Why does your skin need antioxidants?
External factors, like UV exposure and smoking, are known to accelerate the natural aging process of the skin. Oxidative stress, particularly from UV radiation, leads to the production of “free radicals.” Free radicals are highly unstable, or in other words, highly reactive. The production of free-radicals begins a cascade of quick reactions that wreak havoc on otherwise-healthy cell membranes and proteins. On the macroscale, the result is more wrinkles and dark spots, due to decreased collagen production and increased melatonin production.
Antioxidants like ascorbic acid have the power to prevent oxidative stress, because they scavenge free radicals and halt the cascade of havoc-wreaking reactions.
Does vitamin C really work to reverse and prevent aging?
As usual, the answer is… it depends.
Although some clinical trials have already shown that vitamin C works through a variety of mechanisms to halt collagen breakdown, increase collagen production, and decrease melanin production, there are still some practical challenges.
The main challenge with vitamin C is finding a reliable delivery method. Ascorbic acid is a hydrophilic, or “water-loving” molecule. The outermost layer of our skin, known as the stratum corneum, is just the opposite – it’s hydrophobic. Think of oil and vinegar – slipping and sliding over each other, but not mixing: that’s what happens when you apply ascorbic acid to your skin.
Cosmetic chemists can try to mitigate this by coming up with formulations that increase skin permeability. For example, lowering the pH of the formulation converts ascorbic acid from its charged form to its uncharged form, so that it will more readily penetrate the skin barrier. Studies suggest that a good target is an acidic pH of 3.5 or lower, achieved through the addition of other acids to the formulation.
The stability of ascorbic acid is also an issue for formulation chemists. The same properties that make this molecule so desirable as an antioxidant also mean that it readily breaks down and becomes biologically useless. The half-life of ascorbic acid has been approximated to be about 20 days in a water-oil emulsion. That means that it takes only 20 days for half of the active ingredient to degrade.
One potential solution to this is to use stable, hydrophobic precursors of ascorbic acid. Not only are the precursors stable in your medicine cabinet, but because they’re hydrophobic, they can easily penetrate the skin barrier via simple diffusion. Once they’ve penetrated the skin surface, they release ascorbic acid thanks to enzymatic hydrolyzation. Clinical trials testing hydrophobic precursors have mixed results, but are worthy of further exploration.

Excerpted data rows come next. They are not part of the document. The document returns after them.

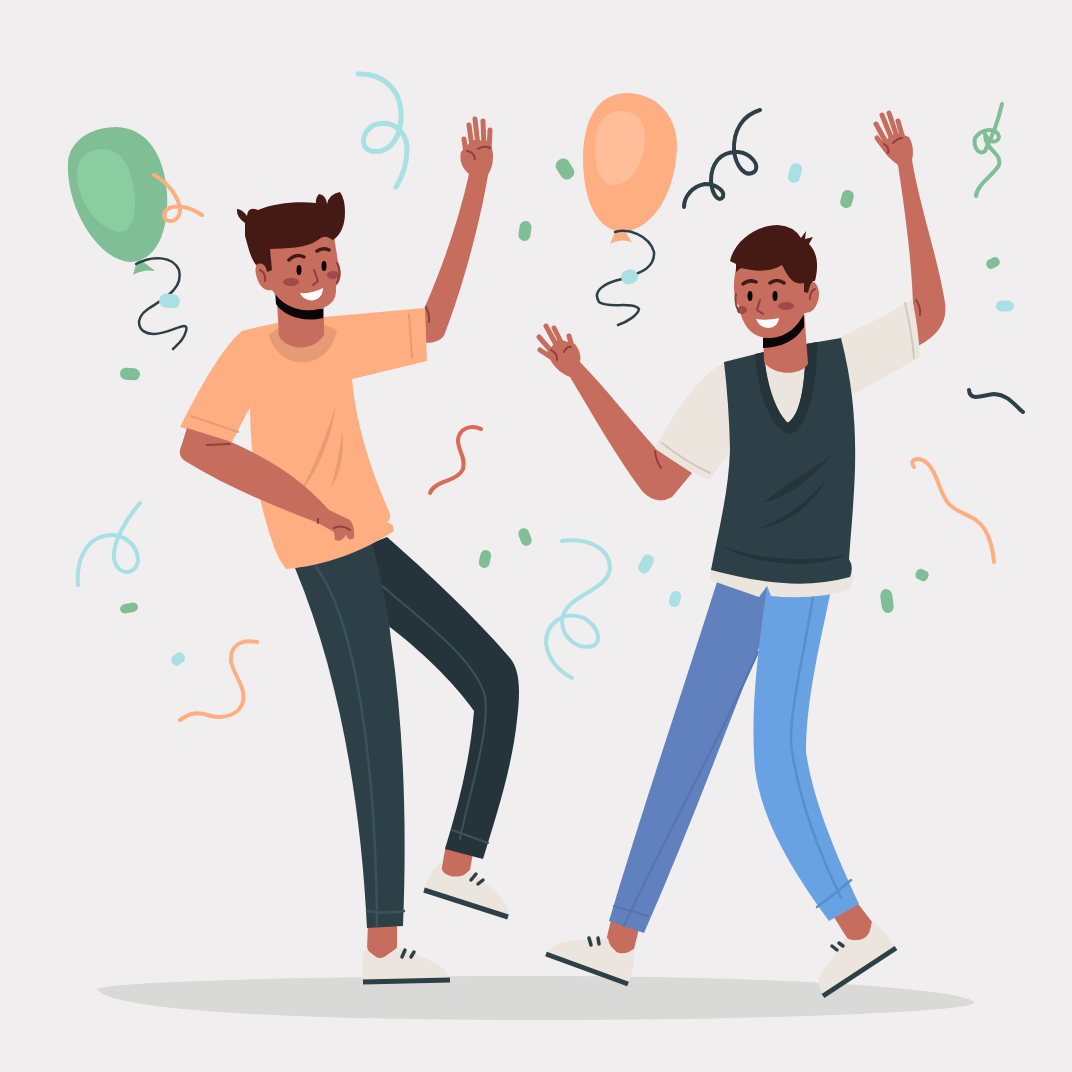
<!DOCTYPE html>
<html lang="en">
<head>
<meta charset="utf-8">
<title>Two friends dancing at a party</title>
<style>
:root{--paper:#f0eeef;--shadow:#d9d9d7;--skin:#c76d5d;--skin-dark:#8f3f3f;--blush:#a24a48;--hair:#451a15;--black:#0b0607;--peach:#ffae82;--peach-light:#ffbd99;--peach-fold:#e59c75;--navy:#2d4047;--navy-dark:#25343a;--navy-line:#3b5259;--cream:#ece5de;--cream-fold:#d2c8c0;--blue:#68a2e2;--blue-line:#568fcb;--indigo:#6081be;--indigo-line:#5473b0;--green:#80be95;--mint:#89cda0;--sky:#a9e0e4;--coral:#d96a55}
html,body{margin:0;background:var(--paper);overflow:hidden}
svg{display:block;width:1072px;height:1072px}
.skin{fill:var(--skin)}.hair{fill:var(--hair)}.peach{fill:var(--peach)}.navy{fill:var(--navy)}.navy-dark{fill:var(--navy-dark)}.cream{fill:var(--cream)}.black{fill:var(--black)}.blush{fill:var(--blush)}.white{fill:#fff}.green{fill:var(--green)}.sky{fill:var(--sky)}
.line{fill:none;stroke-linecap:round;stroke-linejoin:round}
.crease{stroke:var(--skin-dark);stroke-width:2}
.brow{stroke:var(--hair);stroke-width:3.5}
.finger{stroke:var(--skin);stroke-width:7}
.seam{stroke:var(--navy-line);stroke-width:2.5}
.string{stroke:var(--navy);stroke-width:2.5}
.lace{stroke:var(--navy);stroke-width:3.5}
.sole{stroke:var(--navy);stroke-width:5;fill:none}
.s-sky{stroke:var(--sky);stroke-width:5}.s-peach{stroke:var(--peach);stroke-width:4}.s-navy{stroke:var(--navy);stroke-width:4}.s-green{stroke:var(--green);stroke-width:4}.s-coral{stroke:var(--coral);stroke-width:4}
</style>
</head>
<body>
<svg viewBox="0 0 1072 1072" role="img" aria-label="Two young men dancing among balloons, streamers and confetti">
<defs>
<rect id="confetti" x="-6" y="-10" width="12" height="20" rx="6"/>
</defs>
<rect width="1072" height="1072" fill="var(--paper)"/>
<path id="floor-shadow" fill="var(--shadow)" d="M97 989C112 981 330 976 540 976C790 976 974 990 974 1003C968 1012 760 1020 540 1020C310 1020 110 1012 97 989Z"/>

<g id="green-balloon">
<path class="green" d="M68 163C69 141 91 127 116 127C147 128 164 154 167 193C169 231 157 261 130 262C98 260 66 208 68 163ZM141 260L155 271Q143 269 133 275L137 261Z"/>
<path fill="var(--mint)" d="M77 175C76 157 90 148 105 149C126 151 134 177 135 200C136 219 130 232 119 232C97 229 78 201 77 175Z"/>
<path class="line string" d="M136 264C152 255 173 256 179 270C184 289 163 299 148 309C134 319 137 333 153 334C169 335 190 318 186 331C184 339 179 343 173 349"/>
<rect class="sky" x="159" y="294" width="21" height="14" rx="7" transform="rotate(6 170 301)"/>
</g>

<g id="peach-balloon">
<path class="peach" d="M583 161C583 118 598 94 626 93C656 93 677 115 677 146C676 190 655 229 623 232C596 230 584 201 583 161ZM624 230L632 242Q620 238 610 244L615 232Z"/>
<path fill="var(--peach-light)" d="M595 150C595 124 604 111 622 111C638 112 646 123 645 139C644 163 632 184 615 185C601 185 595 169 595 150Z"/>
<path class="line string" d="M615 232C628 228 649 235 654 252C655 269 639 273 622 279C604 283 592 291 599 302C608 309 633 301 639 309C638 315 627 322 618 325"/>
<rect class="sky" x="621" y="270" width="17" height="14" rx="7" transform="rotate(-15 629 277)"/>
</g>

<g id="streamers">
<path class="line s-peach" d="M154 175C166 181 180 197 180 211C178 224 165 223 164 216C164 203 186 204 202 215"/>
<path class="line s-sky" d="M358 74C386 73 403 93 401 120C399 144 385 154 371 151C359 147 362 132 374 125C391 119 407 130 407 149C407 164 403 176 396 187"/>
<path class="line s-navy" d="M760 110C743 115 733 130 734 151C736 166 745 178 754 172C761 166 751 153 738 152C720 151 711 164 711 181C712 194 718 203 723 197C725 190 715 184 705 184C693 186 684 196 684 207"/>
<path class="line s-green" d="M1002 104C998 122 991 139 985 151C979 156 973 147 975 138C982 128 997 127 999 137C998 143 989 144 985 134C985 151 1002 152 999 165C993 176 977 184 976 196"/>
<path class="line s-navy" d="M969 390C970 402 983 395 994 394C1009 395 1014 405 1023 412"/>
<path class="line s-peach" d="M914 467C908 459 919 456 927 463C938 473 938 490 948 503C958 515 976 514 985 530C991 540 993 551 994 562"/>
<path class="line s-coral" d="M481 429C470 424 459 429 458 440C458 452 466 456 463 469C457 482 435 480 430 493"/>
<path class="line s-sky" style="stroke-width:4" d="M140 503C127 518 112 542 114 559C118 577 136 575 138 561C138 543 121 532 104 536C86 540 76 560 78 585"/>
<path class="line s-peach" d="M257 642C240 639 230 646 231 661C234 677 246 686 243 702C239 715 224 719 211 716C197 711 190 713 180 720"/>
<path class="line s-sky" style="stroke-width:4" d="M562 541C590 537 610 550 610 568C608 592 565 594 562 620C562 640 580 650 593 646C602 641 599 627 584 618C564 610 546 623 546 643C548 660 559 671 572 678"/>
</g>

<g id="confetti-pieces">
<g class="green">
<use href="#confetti" transform="translate(565 169) rotate(-32) scale(1.2 1.1)"/>
<use href="#confetti" transform="translate(525 231) rotate(8)"/>
<use href="#confetti" transform="translate(847 199) rotate(15) scale(1 .9)"/>
<use href="#confetti" transform="translate(993 263) rotate(62) scale(.8 .7)"/>
<use href="#confetti" transform="translate(130 374) rotate(95)"/>
<use href="#confetti" transform="translate(129 608) rotate(80) scale(.8 .9)"/>
<use href="#confetti" transform="translate(485 559) rotate(12) scale(.9)"/>
<use href="#confetti" transform="translate(525 537) rotate(-20) scale(.9)"/>
<use href="#confetti" transform="translate(887 601) rotate(-8) scale(1 1.2)"/>
<use href="#confetti" transform="translate(922 575) rotate(-65) scale(.9 .65)"/>
</g>
<g class="sky">
<use href="#confetti" transform="translate(795 173) rotate(16)"/>
<use href="#confetti" transform="translate(1005 306) rotate(90) scale(.9)"/>
<use href="#confetti" transform="translate(178 659) rotate(55) scale(.9 .7)"/>
<use href="#confetti" transform="translate(646 564) rotate(28)"/>
<use href="#confetti" transform="translate(675 599) rotate(14) scale(.9 .8)"/>
</g>
</g>

<g id="dancer-in-tee">
<g id="tee-raised-arm">
<path class="skin" d="M424 309C443 266 459 219 469 174C462 168 459 160 461 152L472 140L489 141C495 152 494 165 488 175C480 223 463 286 445 333Q442 343 424 343Z"/>
<path class="line finger" style="stroke-width:5" d="M466 154L464 139M472 147L469 125M478 146L475 119M484 147L483 121M489 150L490 130"/>
<path class="line crease" d="M467 151Q474 152 475 159M478 149Q484 145 490 148M426 307Q430 315 429 322"/>
</g>
<g id="dark-trousers">
<path class="skin" d="M446 845L473 853L470 870L458 880L441 872Z"/>
<path class="navy-dark" d="M360 548L387 537C429 574 470 612 510 658C521 671 520 695 517 720C512 768 496 816 483 859L445 849C459 803 470 760 474 711C453 681 420 650 386 624Z"/>
<path class="line seam" style="stroke-width:2" d="M380 584C421 620 474 657 485 696C490 733 469 793 460 839M452 830L488 843"/>
<path class="cream" d="M441 863C439 878 461 881 472 870C484 885 505 893 509 915L425 889C427 878 433 867 441 863Z"/>
<path class="sole" d="M424 890L508 917"/>
<path class="line lace" d="M471 880L476 874M478 884L483 880"/>
<path class="skin" d="M368 922H397V948L380 960L367 950Z"/>
<path class="navy" d="M295 568L372 543C380 575 388 607 391 640C404 730 407 828 403 926L367 928C361 805 340 676 295 568Z"/>
<path class="line seam" d="M316 567C358 623 376 775 377 926M367 911Q386 914 404 911"/>
<path class="cream" d="M367 947C372 963 389 960 397 947C414 958 444 958 449 979H363C362 966 362 953 367 947Z"/>
<path class="sole" d="M363 982L450 980"/>
<path class="line lace" d="M402 957L405 950M411 957L414 952"/>
</g>
<path class="peach" d="M277 323C264 326 252 328 242 331C222 347 197 393 180 427L232 442L250 407C250 455 258 500 272 541Q277 558 286 569C324 566 362 552 394 531L393 525L387 522Q391 520 390 514C370 468 356 425 352 379L427 361L425 308L324 317Z"/>
<path fill="var(--peach-fold)" d="M269 335C278 371 328 374 337 330L324 325L278 328ZM336 405C327 433 315 466 299 494C317 473 331 440 336 405ZM342 430C340 453 335 473 331 487C342 473 344 450 342 430Z"/>
<path class="line" stroke="var(--peach-fold)" stroke-width="2" d="M191 416L238 432M409 314L412 358"/>
<path class="skin" d="M276 285L279 336C287 351 313 352 324 335V305Z"/>
<path class="black" d="M275 290C288 303 307 309 323 309V318C302 323 283 315 276 304Z"/>
<g id="tee-lower-arm">
<path class="skin" d="M187 428L229 441C264 457 297 474 329 510L350 520Q355 526 354 538Q349 542 346 535Q341 543 335 540L334 532L318 523C271 505 226 486 185 461Q179 457 180 450Z"/>
<path class="line crease" d="M207 445L230 444M318 519V523M334 528Q342 524 350 530"/>
</g>
<g id="tee-head">
<path class="skin" d="M260 260Q252 267 258 281Q263 292 272 290C283 307 301 313 319 309C332 306 337 299 336 286C343 279 341 268 338 262L333 230L266 238Z"/>
<path class="hair" d="M245 236C248 246 250 257 256 265C262 261 266 265 267 272L272 270L270 249C287 248 305 249 318 240C325 234 329 238 333 240Q345 232 345 212Q345 199 340 192Q329 194 327 204Q326 195 319 194Q315 198 316 203C298 201 274 203 258 210Q248 206 247 216Q242 209 237 209Q236 217 245 223Z"/>
<path class="line brow" d="M289 260Q296 253 304 257M317 251Q323 247 329 250"/>
<ellipse class="black" cx="299" cy="270" rx="2.5" ry="5"/><ellipse class="black" cx="324" cy="266" rx="2.5" ry="5"/>
<ellipse class="blush" cx="291" cy="282" rx="8" ry="4"/><ellipse class="blush" cx="333" cy="275" rx="6" ry="4"/>
<path class="line crease" d="M314 270L318 281L313 285M260 270Q266 273 265 281M337 263Q342 272 337 283"/>
<path class="white" d="M300 293Q312 294 323 288C323 303 305 304 300 293Z"/>
</g>
</g>

<g id="dancer-in-vest">
<g id="vest-raised-arm">
<path class="skin" d="M918 346L913 303C911 253 904 205 898 165C890 159 884 154 881 144L896 132L909 137Q915 148 912 160C920 208 938 258 945 303Q949 330 918 346Z"/>
<path class="line finger" style="stroke-width:5" d="M886 150L877 138M887 144L876 124M893 142L882 115M898 140L889 113M904 142L898 121"/>
<path class="line crease" d="M884 144Q890 148 888 153M893 143Q898 138 902 138M916 300Q921 307 920 315"/>
</g>
<g id="vest-bent-arm">
<path class="skin" d="M657 450C632 422 608 391 580 362Q582 353 575 344L558 339L547 352C551 364 559 373 570 377C594 417 616 456 642 491Q656 506 672 497L692 473Z"/>
<path class="line finger" style="stroke-width:5" d="M552 358L540 350M553 353L539 337M559 350L546 326M565 350L554 328M574 354L569 336"/>
<path class="line crease" d="M551 350Q558 354 557 360M564 352Q567 346 571 347M655 451Q656 461 661 468"/>
</g>
<g id="blue-jeans">
<path class="skin" d="M611 920L639 929L634 949L621 957L606 941Z"/>
<path fill="var(--indigo)" d="M717 582L770 586L760 645C722 740 686 838 644 933L609 921C642 810 681 696 717 582Z"/>
<path class="line" stroke="var(--indigo-line)" stroke-width="2" d="M758 652C718 744 665 836 624 926M614 906L648 916"/>
<path class="cream" d="M608 938C611 956 625 956 634 949C635 961 633 973 628 982L547 953C560 935 588 942 608 938Z"/>
<path class="sole" d="M546 954L628 984"/>
<path class="line lace" d="M591 945L589 938M599 944L598 938"/>
<path class="skin" d="M832 914L856 901L872 922L868 939L849 941Z"/>
<path fill="var(--blue)" d="M767 587L831 590C820 643 806 700 806 752C813 800 835 852 859 904L829 921C797 877 762 824 755 769C750 711 758 649 767 587Z"/>
<path class="line" stroke="var(--blue-line)" stroke-width="2.5" d="M813 597C804 653 790 709 791 743C797 794 817 848 841 898M817 907Q834 895 851 880"/>
<path class="cream" d="M846 938C858 943 870 941 872 922C882 928 891 938 895 949L823 995C813 978 823 970 832 959C840 952 838 943 846 938Z"/>
<path class="sole" d="M823 996L896 948"/>
<path class="line lace" d="M837 950L832 946M843 946L839 943"/>
</g>
<path class="cream" d="M726 362C700 373 675 412 655 448C674 462 691 472 709 480L732 448ZM838 338C865 326 889 314 912 299Q918 324 920 357L852 395ZM711 568L710 580L759 597L767 586L771 596C800 599 830 596 849 590L855 575Z"/>
<path class="line" stroke="var(--cream-fold)" stroke-width="2" d="M662 443Q686 462 710 473M905 303Q912 333 914 358"/>
<path class="cream" d="M763 350L808 344L814 400L790 426L768 400Z"/>
<path class="navy" d="M724 362L764 352C765 380 774 410 787 423C803 415 805 375 806 344L841 338C853 385 856 425 855 468C854 502 851 531 849 559Q854 567 850 577C804 590 756 582 711 570C719 528 729 490 730 449Q729 405 724 362Z"/>
<path class="navy-dark" d="M755 354L764 352C766 380 774 409 788 423C803 412 805 375 806 344L817 342C818 383 808 431 790 434C770 431 757 389 755 354ZM830 457C808 471 779 489 764 503C794 494 812 477 830 457ZM826 480C807 503 781 521 757 529C789 524 812 505 826 480ZM722 546C758 560 806 562 846 555C814 570 755 566 722 546Z"/>
<path class="skin" d="M763 322L764 362C773 375 799 377 808 364L804 310Z"/>
<path class="black" d="M763 338Q787 335 804 315V327Q792 347 763 348Z"/>
<g id="vest-head">
<path class="skin" d="M738 260C734 274 731 296 739 306C742 326 753 339 771 338C786 337 798 327 804 313Q814 314 818 301Q822 286 811 280L803 251Z"/>
<path class="hair" d="M730 261C735 239 758 225 778 225Q794 226 801 238L806 231L805 239L813 237L809 244C819 254 818 269 815 281Q811 279 808 293L804 292V283C791 286 786 272 782 265C769 273 753 271 741 268L736 272V264Z"/>
<path class="line brow" d="M743 284Q749 279 756 282M770 283Q777 278 784 283"/>
<ellipse class="black" cx="750" cy="296" rx="2.5" ry="5"/><ellipse class="black" cx="775" cy="296" rx="2.5" ry="5"/>
<ellipse class="blush" cx="742" cy="310" rx="5" ry="4"/><ellipse class="blush" cx="786" cy="306" rx="8" ry="4"/>
<path class="line crease" d="M760 300L757 310L763 314M815 289Q810 291 810 299M736 294Q734 303 739 312"/>
<path class="white" d="M756 319Q768 321 779 318C778 331 760 331 756 319Z"/>
</g>
</g>
</svg>
</body>
</html>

Vitamin C is already well-known for its anti-oxidant properties, and recent research suggests that topical use may help to increase collagen production while inhibiting collagen break-down, as well as inhibit melanin production to decrease hyperpigmentation, particularly from UV-exposure.
It’s easy to get excited about solutions for cosmetic woes like skin wrinkles and hyperpigmentation, especially when the solution is coming from a familiar, trusted chemical like vitamin C. However, remember that research is still in early stages. More clinical trials are needed to confirm the effects of vitamin C, and more tests are needed to develop optimally effective formulas.
Until then, vitamin C is a relatively low-risk high-reward action you can take towards improving skin appearance. Keep in mind that until formulations are optimized, there is a high likelihood you may be applying a degraded product, and/or a product that doesn’t make it past your outermost skin layer. For now, it seems the worst-case scenario is a bit of wasted money, and the best-case scenario is more youthful looking skin.
Al-Niaimi, Firas, and Nicole Yi Zhen Chiang. “Topical Vitamin C and the Skin: Mechanisms of Action and Clinical Applications.” The Journal of clinical and aesthetic dermatology vol. 10,7 (2017): 14-17.
Boo, Yong Chool. “Ascorbic Acid (Vitamin C) as a Cosmeceutical to Increase Dermal Collagen for Skin Antiaging Purposes: Emerging Combination Therapies.” Antioxidants (Basel, Switzerland) vol. 11,9 1663. 26 Aug. 2022, doi:10.3390/antiox11091663
Pullar, Juliet M et al. “The Roles of Vitamin C in Skin Health.” Nutrients vol. 9,8 866. 12 Aug. 2017, doi:10.3390/nu9080866< Back